It's always good to have a back-up plan. The primary plan for this Friday was that Michael Martin from Furugen would
drive up to meet Michael Lynch from Kin Town and me at Bios on the Hill. That's a place that I had read about
and wanted to see this year. Well, the weather dictated otherwise. My primary goal at Bios was to take a ride
on the boat through the jungle. Not such a good thing to do when it's raining - if they even take the boats out in the rain.
That brings us to Plan B. I spent a little time that morning scoping out other things of interest. While I drank my coffee
and ate my Spam & eggs I poured over sites and attractions in Uruma. Remember, Uruma was this year's focus. The
Urumaichi Tateishikawa History & Folklore Museum sounded like a good place to stay in from the rain and learn some-
thing new. I hoped only that when I got there (assuming I'd find the place) there would be English-language signage.
If you've been following my trip diary videos then you recognized the drive out of Konbu. Usually though,
I turn left at that light. In this case I turned right and we're heading north on Rte 255 to find the museum.
I had "Google walked" to the museum before leaving the house and had a few notes to remind me how
to get there. Between looking for car lots, lumber yard and a dental office I was sure I'd get there, but it
turned out that I had to, as usual, turn around after having gone past my destination. But, hey!, I got there!
So, after parking I went into the building and approached the first "official-looking" place, a window to a small
room occupied by a woman who had been eating her lunch. Ooops! Gomennasai. But she was gracious
and pointed me in the right direction. She was a custodial worker who was familiar with everything in that
building so she was very helpful. She didn't speak a lick of English and I thought that maybe that didn't bode
well for my hopes of finding English-language materials in the museum. We'll see. Never give up hope, eh?
I got off of the elevator and was immediately met by some pretty cool displays with signage totally in nihango
Apparently I forgot the word "press" when I encountered the sugar cane press on display. Also, the movies that
I have of the sugar cane press that I talked about are from the SEVENTIES - not the 80s as I had stated. Tsk!
There being no English-language guidance I simply walked through the museum and tried my best to interpret.
So, c'mon along and we'll take a look at things together. Anything that you see/read and understand, please...

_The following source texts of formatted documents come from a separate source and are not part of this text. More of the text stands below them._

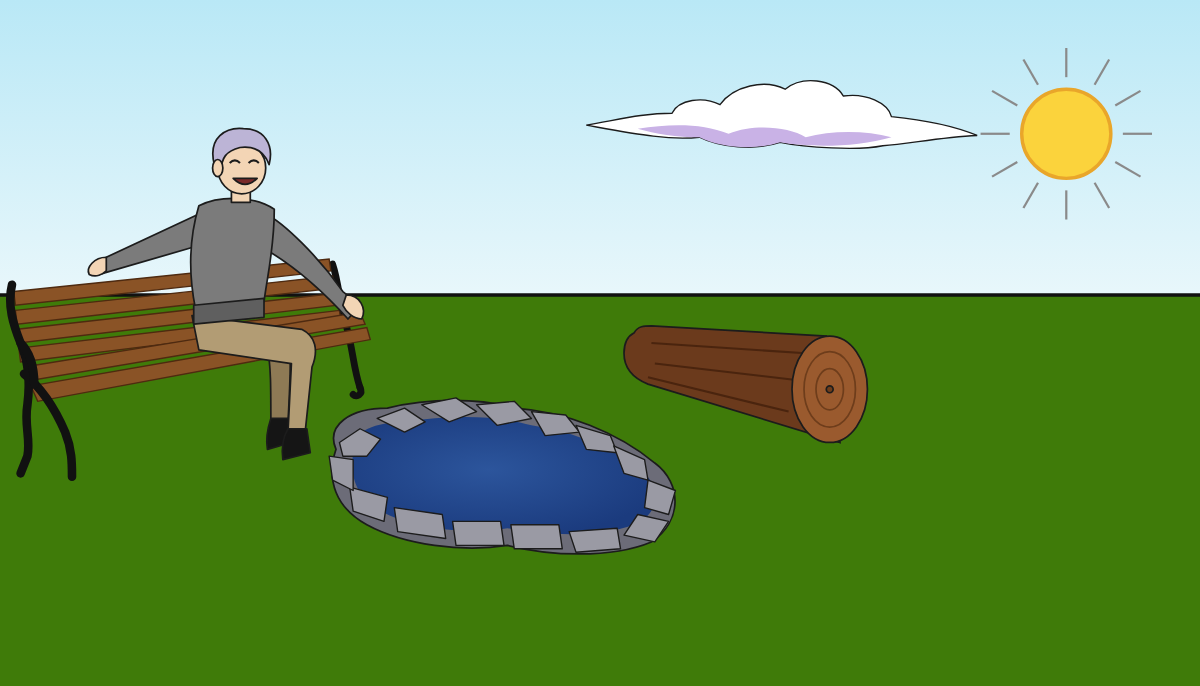
<!DOCTYPE html>
<html lang="en">
<head>
<meta charset="utf-8">
<title>Park Afternoon</title>
<link rel="stylesheet" href="https://fonts.googleapis.com/css2?family=Roboto&display=swap">
<style>
  :root {
    --sky-top: #b9e8f6;
    --sky-low: #e8f7fb;
    --grass: #3f7b09;
    --horizon: #111111;
    --sun: #fbd33c;
    --sun-edge: #e9a62a;
    --ray: #8a8a8a;
    --cloud: #ffffff;
    --cloud-shade: #c9b2e6;
    --outline: #1c1c1c;
    --bench-wood: #8a5326;
    --bench-dark: #4e2a10;
    --iron: #111111;
    --skin: #f3d5b5;
    --hair: #bcb4d6;
    --sweater: #7b7b7b;
    --sweater-dark: #5f5f5f;
    --trousers: #b29c74;
    --trousers-dark: #8e7a55;
    --shoe: #151515;
    --mouth: #7a2a2a;
    --water: #1b3b7e;
    --water-light: #2c559c;
    --rock: #9a9aa4;
    --rock-dark: #6c6c78;
    --log: #6b3a1c;
    --log-dark: #4a240e;
    --log-end: #9a5a2e;
    --log-ring: #6e3d1b;
  }
  html, body { margin: 0; padding: 0; overflow: hidden; font-family: "Roboto", sans-serif; }
  .park-scene { display: block; width: 1200px; height: 686px; }
</style>
</head>
<body>
<svg class="park-scene" width="1200" height="686" viewBox="0 0 700 400" preserveAspectRatio="none" role="img" aria-label="An old man laughing on a park bench beside a small pond and a fallen log on a sunny day">
  <defs>
    <linearGradient id="sky-fill" x1="0" y1="0" x2="0" y2="1">
      <stop offset="0" stop-color="var(--sky-top)"/>
      <stop offset="1" stop-color="var(--sky-low)"/>
    </linearGradient>
    <radialGradient id="water-fill" cx="0.45" cy="0.45" r="0.6">
      <stop offset="0" stop-color="var(--water-light)"/>
      <stop offset="1" stop-color="var(--water)"/>
    </radialGradient>
    <line id="sun-ray" x1="0" y1="-33" x2="0" y2="-50" stroke="var(--ray)" stroke-width="1.3"/>
  </defs>

  <!-- sky and ground -->
  <rect class="sky" width="700" height="172" fill="url(#sky-fill)"/>
  <rect class="grass" y="172" width="700" height="228" fill="var(--grass)"/>
  <line class="horizon" x1="0" y1="172" x2="700" y2="172" stroke="var(--horizon)" stroke-width="2"/>

  <!-- sun -->
  <g class="sun" transform="translate(622 78)">
    <use href="#sun-ray"/>
    <use href="#sun-ray" transform="rotate(30)"/>
    <use href="#sun-ray" transform="rotate(60)"/>
    <use href="#sun-ray" transform="rotate(90)"/>
    <use href="#sun-ray" transform="rotate(120)"/>
    <use href="#sun-ray" transform="rotate(150)"/>
    <use href="#sun-ray" transform="rotate(180)"/>
    <use href="#sun-ray" transform="rotate(210)"/>
    <use href="#sun-ray" transform="rotate(240)"/>
    <use href="#sun-ray" transform="rotate(270)"/>
    <use href="#sun-ray" transform="rotate(300)"/>
    <use href="#sun-ray" transform="rotate(330)"/>
    <circle r="26" fill="var(--sun)" stroke="var(--sun-edge)" stroke-width="2"/>
  </g>

  <!-- cloud -->
  <g class="cloud" stroke="var(--outline)" stroke-width="0.8">
    <path d="M342 73 C360 70 375 66 392 66 C396 58 410 56 420 61 C428 50 446 46 458 52 C468 44 486 46 492 56 C505 54 518 60 520 68 C540 70 558 74 570 79 C548 80 530 84 515 85 C500 88 470 86 455 83 C440 88 420 86 408 80 C390 82 370 78 342 73 Z" fill="var(--cloud)"/>
    <path d="M372 75 C392 72 410 72 425 78 C440 72 460 74 470 80 C485 76 505 76 520 80 C500 86 472 86 455 83 C440 88 420 86 408 80 C395 80 382 78 372 75 Z" fill="var(--cloud-shade)" stroke="none"/>
  </g>

  <!-- bench -->
  <g class="bench">
    <g class="bench-frame-back" fill="none" stroke="var(--iron)" stroke-width="4" stroke-linecap="round" stroke-linejoin="round">
      <path d="M194 154 C198 166 198 178 202 190 C206 204 206 214 210 226"/>
      <path d="M210 226 C212 230 208 232 206 230"/>
    </g>
    <g class="bench-back" fill="var(--bench-wood)" stroke="var(--bench-dark)" stroke-width="0.8">
      <path d="M8 170 L192 151 L193 158 L9 178 Z"/>
      <path d="M9 181 L194 161 L195 168 L10 189 Z"/>
      <path d="M10 192 L196 171 L197 178 L11 200 Z"/>
      <path d="M11 203 L198 181 L199 188 L12 211 Z"/>
    </g>
    <g class="bench-seat" fill="var(--bench-wood)" stroke="var(--bench-dark)" stroke-width="0.8">
      <path d="M14 214 L210 182 L213 189 L17 222 Z"/>
      <path d="M18 225 L214 191 L216 198 L22 234 Z"/>
    </g>
    <g class="bench-frame-front" fill="none" stroke="var(--iron)" stroke-width="5" stroke-linecap="round" stroke-linejoin="round">
      <path d="M7 166 C4 178 8 190 12 200 C16 210 18 220 16 236 C14 248 18 256 16 266 L12 276"/>
      <path d="M14 218 C24 226 32 238 38 252 C42 262 42 270 42 278"/>
      <path d="M12 200 C18 206 20 214 20 224"/>
    </g>
  </g>

  <!-- old man -->
  <g class="old-man" stroke="var(--outline)" stroke-width="1" stroke-linejoin="round">
    <path class="arm-left" d="M122 122 L62 150 L58 160 L120 142 Z" fill="var(--sweater)"/>
    <path class="hand-left" d="M62 150 C55 150 50 156 52 160 C56 162 60 160 62 158 Z" fill="var(--skin)"/>
    <path class="leg-back" d="M120 190 L166 194 C170 200 170 210 168 246 L158 246 C158 226 158 212 156 204 L120 204 Z" fill="var(--trousers-dark)"/>
    <path class="shoe-back" d="M158 244 L169 244 L170 258 L156 262 C155 256 156 250 158 244 Z" fill="var(--shoe)"/>
    <path class="leg-front" d="M112 184 L176 192 C184 196 186 204 182 214 L178 252 L168 252 L170 212 L116 204 Z" fill="var(--trousers)"/>
    <path class="shoe-front" d="M168 250 L179 250 L181 264 L165 268 C164 260 165 255 168 250 Z" fill="var(--shoe)"/>
    <path class="arm-right" d="M154 124 C166 130 186 150 200 170 L210 178 L203 186 C194 176 176 158 156 146 Z" fill="var(--sweater)"/>
    <path class="hand-right" d="M202 172 C210 172 214 180 211 186 C206 186 202 182 200 178 Z" fill="var(--skin)"/>
    <path class="torso" d="M116 120 C128 114 148 114 160 122 C160 145 156 160 154 176 L114 180 C110 160 110 140 116 120 Z" fill="var(--sweater)"/>
    <path class="sweater-hem" d="M113 178 L154 174 L154 185 L113 189 Z" fill="var(--sweater-dark)"/>
    <rect class="neck" x="135" y="110" width="11" height="8" fill="var(--skin)"/>
    <ellipse class="head" cx="141" cy="98" rx="14" ry="15" fill="var(--skin)"/>
    <path class="hair" d="M125 96 C121 80 132 74 142 75 C154 75 160 84 157 96 C154 88 148 85 140 86 C132 88 129 92 129 100 Z" fill="var(--hair)"/>
    <ellipse class="ear" cx="127" cy="98" rx="3" ry="5" fill="var(--skin)"/>
    <path class="eye-left" d="M134 95 Q137 92 140 95" fill="none" stroke-width="1.2"/>
    <path class="eye-right" d="M145 95 Q148 92 151 95" fill="none" stroke-width="1.2"/>
    <path class="smile" d="M136 104 Q143 111 150 104 Z" fill="var(--mouth)"/>
  </g>

  <!-- pond -->
  <g class="pond">
    <path class="pond-rim" d="M196 262 C190 248 204 238 226 238 C250 232 280 232 300 238 C330 240 360 252 382 270 C398 282 398 304 380 316 C356 326 320 324 296 318 C270 322 236 318 214 306 C196 296 190 280 196 262 Z" fill="var(--rock-dark)" stroke="var(--outline)" stroke-width="1"/>
    <path class="pond-water" d="M206 264 C204 252 218 246 236 246 C262 242 290 242 310 248 C336 252 360 262 376 276 C386 286 384 300 370 306 C348 314 318 312 296 308 C270 312 240 308 222 298 C208 290 204 278 206 264 Z" fill="url(#water-fill)"/>
    <g class="pond-rocks" fill="var(--rock)" stroke="var(--outline)" stroke-width="0.8" stroke-linejoin="round">
      <path d="M198 258 L210 250 L222 256 L214 266 L200 266 Z"/>
      <path d="M220 244 L236 238 L248 246 L236 252 Z"/>
      <path d="M246 236 L266 232 L278 240 L262 246 Z"/>
      <path d="M278 236 L300 234 L310 244 L290 248 Z"/>
      <path d="M310 240 L330 242 L338 252 L318 254 Z"/>
      <path d="M336 248 L356 254 L360 264 L342 262 Z"/>
      <path d="M358 260 L376 268 L378 280 L364 276 Z"/>
      <path d="M378 280 L394 286 L390 300 L376 296 Z"/>
      <path d="M372 300 L390 304 L382 316 L364 312 Z"/>
      <path d="M332 310 L360 308 L362 320 L336 322 Z"/>
      <path d="M298 306 L326 306 L328 320 L300 320 Z"/>
      <path d="M264 304 L292 304 L294 318 L266 318 Z"/>
      <path d="M230 296 L258 300 L260 314 L232 310 Z"/>
      <path d="M204 284 L226 290 L224 304 L206 298 Z"/>
      <path d="M192 266 L206 268 L206 286 L194 280 Z"/>
    </g>
  </g>

  <!-- fallen log -->
  <g class="log" stroke="var(--outline)" stroke-width="1">
    <path class="log-body" d="M370 194 C372 190 376 190 380 190 L482 196 L490 258 L378 224 C368 220 364 214 364 206 C364 200 366 196 370 194 Z" fill="var(--log)"/>
    <path class="log-grain" d="M380 200 L470 206 M382 212 L468 222 M378 220 L460 240" fill="none" stroke="var(--log-dark)" stroke-width="1.2"/>
    <ellipse class="log-end" cx="484" cy="227" rx="22" ry="31" fill="var(--log-end)"/>
    <ellipse cx="484" cy="227" rx="15" ry="22" fill="none" stroke="var(--log-ring)"/>
    <ellipse cx="484" cy="227" rx="8" ry="12" fill="none" stroke="var(--log-ring)"/>
    <circle cx="484" cy="227" r="2" fill="var(--log-ring)"/>
  </g>
</svg>
</body>
</html>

This clip is of some things that were on display at the reception area, before getting into the museum proper.
Included was a cool model of a grain storage building like the one we saw during the Ryukyu Village and the
Murasaki Mura visits. I like the way they did the thatched roof. Some other local handicrafts are shown too.

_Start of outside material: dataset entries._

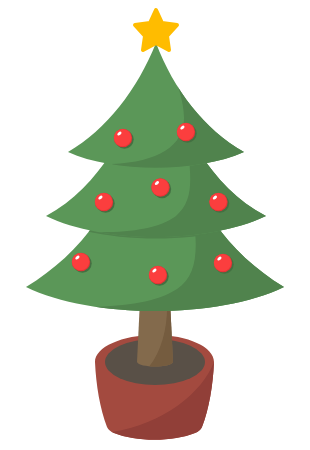
<!DOCTYPE html>
<html lang="en">
<head>
<meta charset="utf-8">
<title>Potted Christmas tree</title>
<style>
:root {
  --paper: #ffffff;
  --leaf: #5b9758;
  --leaf-shade: #50834d;
  --star: #ffbc00;
  --bauble: #fb3e3e;
  --bauble-shade: #447042;
  --bauble-rim: #e23436;
  --shine: #ffffff;
  --trunk: #836a4c;
  --trunk-shade: #755c3f;
  --pot: #a34a3f;
  --pot-shade: #913f38;
  --soil: #595047;
}
html, body { margin: 0; background: var(--paper); overflow: hidden; }
.tree { display: block; width: 310px; height: 450px; }
.leaf { fill: var(--leaf); }
.leaf-shade { fill: var(--leaf-shade); }
.star { fill: var(--star); stroke: var(--star); stroke-width: 4; stroke-linejoin: round; }
.bauble-shadow { fill: var(--bauble-shade); }
.bauble-rim { fill: var(--bauble-rim); }
.bauble-ball { fill: var(--bauble); }
.shine { fill: var(--shine); }
.trunk { fill: var(--trunk); }
.trunk-shade { fill: var(--trunk-shade); }
.pot { fill: var(--pot); }
.pot-shade { fill: var(--pot-shade); }
.soil { fill: var(--soil); }
</style>
</head>
<body>
<svg class="tree" viewBox="0 0 310 450" role="img" aria-label="Christmas tree with a star and red baubles in a clay pot">
  <defs>
    <path id="pot-shape" d="M95 362C95 347 122 335 155 335S214 347 214 362C213 385 209 409 202 427Q200 431 195 433C173 442 136 442 114 433Q109 431 107 427C100 409 96 385 95 362Z"/>
    <path id="trunk-shape" d="M140 300H170L173 362C171 368 139 368 137 362Z"/>
    <path id="tier-bottom" d="M96 222C78 248 54 270 26 287C92 319 218 319 284 287C256 270 232 248 214 222Z"/>
    <path id="tier-middle" d="M112 152C94 179 74 201 46 216C104 244 207 244 266 216C237 201 217 179 199 152Z"/>
    <path id="tier-top" d="M156 43C137 90 107 129 68 152C114 173 197 173 244 152C204 129 174 90 156 43Z"/>
    <clipPath id="pot-clip"><use href="#pot-shape"/></clipPath>
    <clipPath id="trunk-clip"><use href="#trunk-shape"/></clipPath>
    <clipPath id="bottom-clip"><use href="#tier-bottom"/></clipPath>
    <clipPath id="middle-clip"><use href="#tier-middle"/></clipPath>
    <clipPath id="top-clip"><use href="#tier-top"/></clipPath>
    <g id="bauble">
      <circle class="bauble-shadow" cx="1.5" cy="1.5" r="9.2"/>
      <circle class="bauble-rim" r="9.2"/>
      <circle class="bauble-ball" cx="-0.4" cy="-0.4" r="8.7"/>
      <ellipse class="shine" cx="-3.6" cy="-4.4" rx="2.4" ry="1.5" transform="rotate(-38 -3.6 -4.4)"/>
    </g>
  </defs>

  <g id="pot">
    <use class="pot" href="#pot-shape"/>
    <path class="pot-shade" clip-path="url(#pot-clip)" d="M214 362C202 393 163 424 112 432L120 445H220Z"/>
    <ellipse class="soil" cx="155" cy="362" rx="50" ry="23"/>
  </g>

  <g id="trunk">
    <use class="trunk" href="#trunk-shape"/>
    <path class="trunk-shade" clip-path="url(#trunk-clip)" d="M167 300C168 327 162 351 148 368H180V300Z"/>
  </g>

  <g id="branches">
    <use class="leaf" href="#tier-bottom"/>
    <path class="leaf-shade" clip-path="url(#bottom-clip)" d="M194 220C198 254 196 276 177 289C157 302 126 306 92 307L100 320H290V220Z"/>
    <path class="leaf-shade" clip-path="url(#bottom-clip)" d="M85 231C129 241 183 241 227 231V222H85Z"/>
    <use class="leaf" href="#tier-middle"/>
    <path class="leaf-shade" clip-path="url(#middle-clip)" d="M188 150C192 184 192 202 176 216C159 229 127 233 92 232L105 245H270V150Z"/>
    <use class="leaf" href="#tier-top"/>
    <path class="leaf-shade" clip-path="url(#top-clip)" d="M156 43C174 70 184 98 184 118C184 146 158 162 112 164L120 175H250V43Z"/>
  </g>

  <g id="baubles">
    <use href="#bauble" x="123" y="138"/>
    <use href="#bauble" x="186" y="132"/>
    <use href="#bauble" x="104" y="202"/>
    <use href="#bauble" x="160.500" y="187.500"/>
    <use href="#bauble" x="218.500" y="202"/>
    <use href="#bauble" x="81" y="262"/>
    <use href="#bauble" x="158" y="275"/>
    <use href="#bauble" x="223" y="263"/>
  </g>

  <polygon id="star" class="star" points="156,10 162,23 177,25 167,36 169,50 156,43 143,50 145,36 135,25 150,23"/>
</svg>
</body>
</html>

Now, moving along to the inner sanctum...
The next clips are pretty quick walk-through views which will be followed by photos. Once again, if you can
explain and/or interpret some of the information, please send it along to me and I'll include it in this feature.